What this task involves. From the entries that follow, list every line in which the string "relative" appears.

Task material Block Start

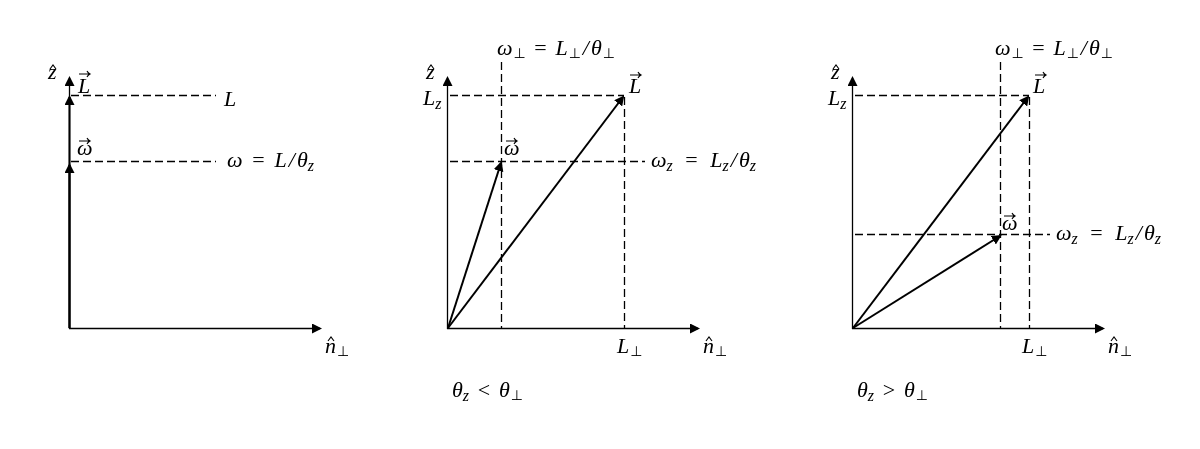
<!DOCTYPE html>
<html lang="en">
<head>
<meta charset="utf-8">
<title>Angular momentum and angular velocity</title>
<style>
:root { --ink: #000; --paper: #fff; }
* { box-sizing: border-box; }
html, body { margin: 0; width: 1200px; height: 449px; overflow: hidden; background: var(--paper); }
.diagrams { display: grid; grid-template-columns: 378px 405px 417px; width: 1200px; height: 449px; color: var(--ink); font: italic 22px/24px "Liberation Serif", serif; }
.panel { position: relative; margin: 0; }
.plot { position: absolute; left: 0; top: 0; overflow: visible; }
.axis { stroke: var(--ink); stroke-width: 1.3; fill: none; }
.vector { stroke: var(--ink); stroke-width: 2; fill: none; }
.guide { stroke: var(--ink); stroke-width: 1.3; stroke-dasharray: 8 4; fill: none; }
.accent { stroke: var(--ink); stroke-width: 1.1; fill: none; }
.label { position: absolute; left: var(--x); top: calc(var(--base) - 19px); width: var(--w, auto); display: flex; justify-content: space-between; white-space: nowrap; }
.label b { font-weight: normal; font-style: normal; }
.label i { padding: 0 2px; }
sub { position: relative; top: 4px; font-size: 16px; line-height: 0; vertical-align: baseline; }
sub.perp { top: 3px; margin-left: 1px; font: normal 14px/0 "DejaVu Sans", sans-serif; }
</style>
</head>
<body>
<main class="diagrams">

<figure class="panel">
  <svg class="plot" width="378" height="449" viewBox="0 0 378 449" aria-hidden="true">
    <defs>
      <marker id="head" markerUnits="userSpaceOnUse" markerWidth="10" markerHeight="10" refX="8" refY="5" orient="auto"><path d="M0 0L10 5L0 10Z"/></marker>
      <path id="vec" class="accent" d="M0 3H11M8 0Q9 2 11 3Q9 4 8 6"/>
      <path id="hat" class="accent" d="M0 4L3 0L6 4"/>
      <g id="axes">
        <path class="axis" d="M69.5 329V78" marker-end="url(#head)"/>
        <path class="axis" d="M69 328.5H320" marker-end="url(#head)"/>
        <use href="#hat" x="50" y="65"/>
        <use href="#hat" x="328" y="337"/>
      </g>
    </defs>
    <path class="guide" d="M71 95.5H216M71 161.5H216"/>
    <use href="#axes"/>
    <path class="vector" d="M69.5 328V97" marker-end="url(#head)"/>
    <path class="vector" d="M69.5 328V165" marker-end="url(#head)"/>
    <use href="#vec" x="79" y="71"/>
    <use href="#vec" x="79" y="138"/>
  </svg>
  <span class="label" style="--x:48px;--base:79px">z</span>
  <span class="label" style="--x:78px;--base:93px">L</span>
  <span class="label" style="--x:77px;--base:155px">ω</span>
  <span class="label" style="--x:224px;--base:106px">L</span>
  <span class="label" style="--x:227px;--base:167px;--w:87px"><span>ω</span><b>=</b><span>L<i>/</i>θ<sub>z</sub></span></span>
  <span class="label" style="--x:325px;--base:353px"><span>n<sub class="perp">⊥</sub></span></span>
</figure>

<figure class="panel">
  <svg class="plot" width="405" height="449" viewBox="0 0 405 449" aria-hidden="true">
    <path class="guide" d="M72 95.5H246M72 161.5H267M123.5 62V328M246.5 97V328"/>
    <use href="#axes"/>
    <path class="vector" d="M70 328L123 163" marker-end="url(#head)"/>
    <path class="vector" d="M70 328L245 97" marker-end="url(#head)"/>
    <use href="#vec" x="252" y="72"/>
    <use href="#vec" x="128" y="138"/>
  </svg>
  <span class="label" style="--x:48px;--base:79px">z</span>
  <span class="label" style="--x:45px;--base:105px"><span>L<sub>z</sub></span></span>
  <span class="label" style="--x:119px;--base:55px;--w:118px"><span>ω<sub class="perp">⊥</sub></span><b>=</b><span>L<sub class="perp">⊥</sub><i>/</i>θ<sub class="perp">⊥</sub></span></span>
  <span class="label" style="--x:251px;--base:93px">L</span>
  <span class="label" style="--x:126px;--base:155px">ω</span>
  <span class="label" style="--x:273px;--base:167px;--w:105px"><span>ω<sub>z</sub></span><b>=</b><span>L<sub>z</sub><i>/</i>θ<sub>z</sub></span></span>
  <span class="label" style="--x:239px;--base:353px"><span>L<sub class="perp">⊥</sub></span></span>
  <span class="label" style="--x:325px;--base:353px"><span>n<sub class="perp">⊥</sub></span></span>
  <figcaption class="label" style="--x:74px;--base:397px;--w:71px"><span>θ<sub>z</sub></span><b>&lt;</b><span>θ<sub class="perp">⊥</sub></span></figcaption>
</figure>

<figure class="panel">
  <svg class="plot" width="417" height="449" viewBox="0 0 417 449" aria-hidden="true">
    <path class="guide" d="M72 95.5H246M72 234.5H267M217.5 62V328M246.5 97V328"/>
    <use href="#axes"/>
    <path class="vector" d="M70 328L217 236" marker-end="url(#head)"/>
    <path class="vector" d="M70 328L245 97" marker-end="url(#head)"/>
    <use href="#vec" x="252" y="72"/>
    <use href="#vec" x="221" y="213"/>
  </svg>
  <span class="label" style="--x:48px;--base:79px">z</span>
  <span class="label" style="--x:45px;--base:105px"><span>L<sub>z</sub></span></span>
  <span class="label" style="--x:212px;--base:55px;--w:118px"><span>ω<sub class="perp">⊥</sub></span><b>=</b><span>L<sub class="perp">⊥</sub><i>/</i>θ<sub class="perp">⊥</sub></span></span>
  <span class="label" style="--x:250px;--base:93px">L</span>
  <span class="label" style="--x:219px;--base:230px">ω</span>
  <span class="label" style="--x:273px;--base:240px;--w:105px"><span>ω<sub>z</sub></span><b>=</b><span>L<sub>z</sub><i>/</i>θ<sub>z</sub></span></span>
  <span class="label" style="--x:239px;--base:353px"><span>L<sub class="perp">⊥</sub></span></span>
  <span class="label" style="--x:325px;--base:353px"><span>n<sub class="perp">⊥</sub></span></span>
  <figcaption class="label" style="--x:74px;--base:397px;--w:71px"><span>θ<sub>z</sub></span><b>&gt;</b><span>θ<sub class="perp">⊥</sub></span></figcaption>
</figure>

</main>
</body>
</html>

Task material Block End

Answer to this task.
.panel { position: relative; margin: 0; }
sub { position: relative; top: 4px; font-size: 16px; line-height: 0; vertical-align: baseline; }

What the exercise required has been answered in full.